* Exercise brief
Among the entries below, how many lines contain the string "setAttribute"? Reply with that number alone.

[Opening Provided material section]

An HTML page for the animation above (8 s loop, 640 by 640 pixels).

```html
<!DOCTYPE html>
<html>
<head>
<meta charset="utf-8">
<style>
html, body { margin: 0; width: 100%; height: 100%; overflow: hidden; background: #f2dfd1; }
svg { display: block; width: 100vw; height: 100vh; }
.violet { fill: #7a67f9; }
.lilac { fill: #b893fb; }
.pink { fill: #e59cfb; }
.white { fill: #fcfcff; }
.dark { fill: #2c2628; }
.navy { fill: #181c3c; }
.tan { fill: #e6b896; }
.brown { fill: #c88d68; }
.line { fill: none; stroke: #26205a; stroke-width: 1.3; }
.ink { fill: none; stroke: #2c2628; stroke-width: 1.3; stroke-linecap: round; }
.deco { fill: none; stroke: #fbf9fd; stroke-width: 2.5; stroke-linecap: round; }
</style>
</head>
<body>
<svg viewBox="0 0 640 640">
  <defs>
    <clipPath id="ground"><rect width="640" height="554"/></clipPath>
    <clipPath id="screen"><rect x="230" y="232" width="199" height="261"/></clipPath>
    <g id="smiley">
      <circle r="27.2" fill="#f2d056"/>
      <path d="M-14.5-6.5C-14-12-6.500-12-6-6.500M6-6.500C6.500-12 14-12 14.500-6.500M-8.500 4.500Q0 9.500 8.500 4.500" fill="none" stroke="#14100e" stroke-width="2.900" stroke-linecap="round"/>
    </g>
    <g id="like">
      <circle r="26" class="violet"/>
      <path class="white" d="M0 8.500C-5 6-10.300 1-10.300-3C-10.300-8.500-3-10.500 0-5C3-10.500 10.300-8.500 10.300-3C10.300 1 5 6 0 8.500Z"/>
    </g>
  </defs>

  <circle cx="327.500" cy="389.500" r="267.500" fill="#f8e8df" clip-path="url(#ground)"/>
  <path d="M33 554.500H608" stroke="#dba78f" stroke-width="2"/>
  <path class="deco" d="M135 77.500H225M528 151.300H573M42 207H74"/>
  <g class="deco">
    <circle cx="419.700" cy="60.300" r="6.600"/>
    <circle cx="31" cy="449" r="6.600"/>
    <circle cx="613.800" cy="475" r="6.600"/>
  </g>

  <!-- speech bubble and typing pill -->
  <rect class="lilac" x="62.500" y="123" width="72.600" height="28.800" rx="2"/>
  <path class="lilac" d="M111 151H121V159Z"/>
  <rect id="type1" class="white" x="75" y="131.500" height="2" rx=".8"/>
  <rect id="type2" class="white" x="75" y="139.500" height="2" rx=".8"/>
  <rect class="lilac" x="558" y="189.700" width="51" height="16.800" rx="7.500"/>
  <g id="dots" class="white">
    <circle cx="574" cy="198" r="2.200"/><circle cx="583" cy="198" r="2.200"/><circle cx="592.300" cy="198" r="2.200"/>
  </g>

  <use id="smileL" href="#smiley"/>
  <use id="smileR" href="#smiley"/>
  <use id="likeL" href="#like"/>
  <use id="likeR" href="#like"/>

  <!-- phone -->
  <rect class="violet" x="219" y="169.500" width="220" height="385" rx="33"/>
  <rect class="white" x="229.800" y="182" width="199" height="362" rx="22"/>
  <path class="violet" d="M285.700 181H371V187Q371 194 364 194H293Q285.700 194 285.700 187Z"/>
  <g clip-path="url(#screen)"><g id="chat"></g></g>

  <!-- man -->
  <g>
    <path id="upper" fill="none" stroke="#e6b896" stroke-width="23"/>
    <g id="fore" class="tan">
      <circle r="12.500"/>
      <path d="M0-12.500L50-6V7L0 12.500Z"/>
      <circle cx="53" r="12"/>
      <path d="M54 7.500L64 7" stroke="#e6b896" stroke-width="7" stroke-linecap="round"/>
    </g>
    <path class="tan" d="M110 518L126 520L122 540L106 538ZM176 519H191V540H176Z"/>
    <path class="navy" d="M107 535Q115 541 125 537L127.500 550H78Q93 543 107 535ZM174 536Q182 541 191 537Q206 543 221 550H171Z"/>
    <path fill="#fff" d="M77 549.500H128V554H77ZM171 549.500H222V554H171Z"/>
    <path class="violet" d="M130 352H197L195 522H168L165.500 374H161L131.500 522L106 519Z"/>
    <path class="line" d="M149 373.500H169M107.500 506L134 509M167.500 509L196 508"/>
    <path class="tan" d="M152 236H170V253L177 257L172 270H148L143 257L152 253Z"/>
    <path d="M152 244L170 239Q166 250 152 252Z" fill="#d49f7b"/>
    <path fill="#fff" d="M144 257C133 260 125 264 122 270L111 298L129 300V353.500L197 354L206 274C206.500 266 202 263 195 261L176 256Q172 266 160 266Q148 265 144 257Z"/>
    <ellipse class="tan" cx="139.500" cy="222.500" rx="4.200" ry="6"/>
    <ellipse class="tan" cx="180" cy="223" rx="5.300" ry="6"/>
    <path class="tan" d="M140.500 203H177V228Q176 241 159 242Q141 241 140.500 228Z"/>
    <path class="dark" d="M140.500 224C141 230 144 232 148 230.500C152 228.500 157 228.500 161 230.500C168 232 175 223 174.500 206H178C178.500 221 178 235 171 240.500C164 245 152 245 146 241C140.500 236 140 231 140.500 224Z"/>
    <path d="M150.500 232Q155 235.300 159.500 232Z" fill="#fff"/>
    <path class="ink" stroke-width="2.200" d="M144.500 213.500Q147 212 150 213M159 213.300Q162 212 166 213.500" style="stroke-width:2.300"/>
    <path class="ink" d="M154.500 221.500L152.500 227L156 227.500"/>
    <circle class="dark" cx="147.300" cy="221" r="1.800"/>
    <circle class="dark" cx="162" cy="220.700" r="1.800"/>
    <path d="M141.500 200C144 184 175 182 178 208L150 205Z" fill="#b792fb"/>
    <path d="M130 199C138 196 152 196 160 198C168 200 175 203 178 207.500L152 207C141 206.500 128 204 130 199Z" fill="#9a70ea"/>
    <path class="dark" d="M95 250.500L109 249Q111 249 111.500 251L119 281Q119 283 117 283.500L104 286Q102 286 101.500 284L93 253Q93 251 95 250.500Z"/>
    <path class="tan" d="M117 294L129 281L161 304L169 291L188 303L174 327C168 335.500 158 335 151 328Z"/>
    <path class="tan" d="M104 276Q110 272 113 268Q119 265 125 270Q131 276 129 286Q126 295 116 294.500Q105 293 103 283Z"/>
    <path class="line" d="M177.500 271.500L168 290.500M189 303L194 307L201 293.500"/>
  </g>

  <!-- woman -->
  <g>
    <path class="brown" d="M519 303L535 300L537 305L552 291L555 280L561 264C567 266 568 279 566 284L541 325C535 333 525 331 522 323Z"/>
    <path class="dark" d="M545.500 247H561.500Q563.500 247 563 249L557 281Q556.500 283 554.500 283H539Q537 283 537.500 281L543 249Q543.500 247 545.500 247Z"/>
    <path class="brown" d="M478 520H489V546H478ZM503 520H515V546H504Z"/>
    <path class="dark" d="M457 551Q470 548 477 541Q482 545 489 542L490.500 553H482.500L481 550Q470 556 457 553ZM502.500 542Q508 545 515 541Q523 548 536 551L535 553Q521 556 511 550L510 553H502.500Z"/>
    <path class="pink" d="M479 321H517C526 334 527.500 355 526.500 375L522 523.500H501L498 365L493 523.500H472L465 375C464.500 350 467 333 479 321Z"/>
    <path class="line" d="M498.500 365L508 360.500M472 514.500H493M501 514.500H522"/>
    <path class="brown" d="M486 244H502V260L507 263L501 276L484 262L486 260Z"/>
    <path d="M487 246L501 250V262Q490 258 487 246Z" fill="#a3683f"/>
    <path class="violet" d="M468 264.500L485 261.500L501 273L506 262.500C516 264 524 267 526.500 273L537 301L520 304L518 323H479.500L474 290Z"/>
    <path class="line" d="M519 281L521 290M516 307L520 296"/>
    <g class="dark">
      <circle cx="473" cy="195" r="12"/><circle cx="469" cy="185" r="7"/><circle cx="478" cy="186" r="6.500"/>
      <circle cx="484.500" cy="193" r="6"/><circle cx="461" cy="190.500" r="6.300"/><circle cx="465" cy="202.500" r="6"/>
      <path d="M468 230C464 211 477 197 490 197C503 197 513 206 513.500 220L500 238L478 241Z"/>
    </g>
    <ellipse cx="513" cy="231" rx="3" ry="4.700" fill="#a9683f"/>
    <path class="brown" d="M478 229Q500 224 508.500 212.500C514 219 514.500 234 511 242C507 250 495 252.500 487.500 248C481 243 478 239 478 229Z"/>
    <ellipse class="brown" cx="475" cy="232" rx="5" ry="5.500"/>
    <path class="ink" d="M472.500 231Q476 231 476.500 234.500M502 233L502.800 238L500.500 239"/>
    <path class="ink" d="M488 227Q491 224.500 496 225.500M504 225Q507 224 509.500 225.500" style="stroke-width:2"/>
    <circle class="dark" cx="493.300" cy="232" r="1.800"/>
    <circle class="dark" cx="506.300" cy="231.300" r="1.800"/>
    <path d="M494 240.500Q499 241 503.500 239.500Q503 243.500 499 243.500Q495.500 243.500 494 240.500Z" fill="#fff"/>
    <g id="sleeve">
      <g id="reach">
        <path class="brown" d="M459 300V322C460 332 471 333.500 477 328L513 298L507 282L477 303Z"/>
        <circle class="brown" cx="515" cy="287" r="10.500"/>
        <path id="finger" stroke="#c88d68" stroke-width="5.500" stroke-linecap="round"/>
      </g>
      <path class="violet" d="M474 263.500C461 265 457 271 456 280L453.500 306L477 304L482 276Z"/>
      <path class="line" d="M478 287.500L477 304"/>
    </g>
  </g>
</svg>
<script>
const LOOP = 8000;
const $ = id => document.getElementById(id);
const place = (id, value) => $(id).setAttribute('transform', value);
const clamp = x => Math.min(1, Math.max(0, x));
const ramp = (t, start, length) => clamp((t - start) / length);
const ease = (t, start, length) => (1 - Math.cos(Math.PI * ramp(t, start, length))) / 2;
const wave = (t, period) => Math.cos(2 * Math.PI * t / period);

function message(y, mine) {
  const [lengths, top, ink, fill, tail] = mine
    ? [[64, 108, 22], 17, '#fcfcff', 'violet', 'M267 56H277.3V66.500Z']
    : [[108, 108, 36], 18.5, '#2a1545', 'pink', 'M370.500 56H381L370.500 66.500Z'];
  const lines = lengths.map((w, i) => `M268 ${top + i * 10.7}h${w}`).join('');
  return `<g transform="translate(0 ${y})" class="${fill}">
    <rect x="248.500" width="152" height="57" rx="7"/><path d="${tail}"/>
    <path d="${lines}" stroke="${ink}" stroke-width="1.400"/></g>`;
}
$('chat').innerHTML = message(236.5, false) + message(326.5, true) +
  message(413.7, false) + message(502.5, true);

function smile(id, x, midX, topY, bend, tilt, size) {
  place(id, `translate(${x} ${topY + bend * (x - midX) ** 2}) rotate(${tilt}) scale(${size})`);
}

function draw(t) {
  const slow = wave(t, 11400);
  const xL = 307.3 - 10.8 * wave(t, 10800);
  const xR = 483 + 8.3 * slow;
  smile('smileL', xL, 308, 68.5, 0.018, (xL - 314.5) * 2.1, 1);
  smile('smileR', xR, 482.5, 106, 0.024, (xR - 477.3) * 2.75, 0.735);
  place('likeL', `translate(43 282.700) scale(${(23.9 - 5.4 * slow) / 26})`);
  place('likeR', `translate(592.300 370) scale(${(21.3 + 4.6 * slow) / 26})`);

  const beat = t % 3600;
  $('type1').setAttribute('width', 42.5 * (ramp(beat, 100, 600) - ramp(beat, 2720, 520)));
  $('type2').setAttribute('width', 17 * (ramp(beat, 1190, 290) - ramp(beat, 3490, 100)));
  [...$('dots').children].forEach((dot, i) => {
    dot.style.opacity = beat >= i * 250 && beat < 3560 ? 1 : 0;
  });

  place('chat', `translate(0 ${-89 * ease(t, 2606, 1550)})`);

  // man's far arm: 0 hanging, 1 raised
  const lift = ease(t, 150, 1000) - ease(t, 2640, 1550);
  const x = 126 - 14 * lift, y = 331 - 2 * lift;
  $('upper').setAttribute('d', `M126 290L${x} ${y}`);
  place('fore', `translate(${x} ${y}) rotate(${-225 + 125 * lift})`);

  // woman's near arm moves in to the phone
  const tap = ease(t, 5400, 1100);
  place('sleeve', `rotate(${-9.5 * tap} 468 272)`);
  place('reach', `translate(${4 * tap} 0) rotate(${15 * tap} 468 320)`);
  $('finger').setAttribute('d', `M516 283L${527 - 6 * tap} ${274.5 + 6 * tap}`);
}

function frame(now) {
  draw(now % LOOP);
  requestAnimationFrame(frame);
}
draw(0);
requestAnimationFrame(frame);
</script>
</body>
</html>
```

[Closing Provided material section]

* Solution to the exercise
5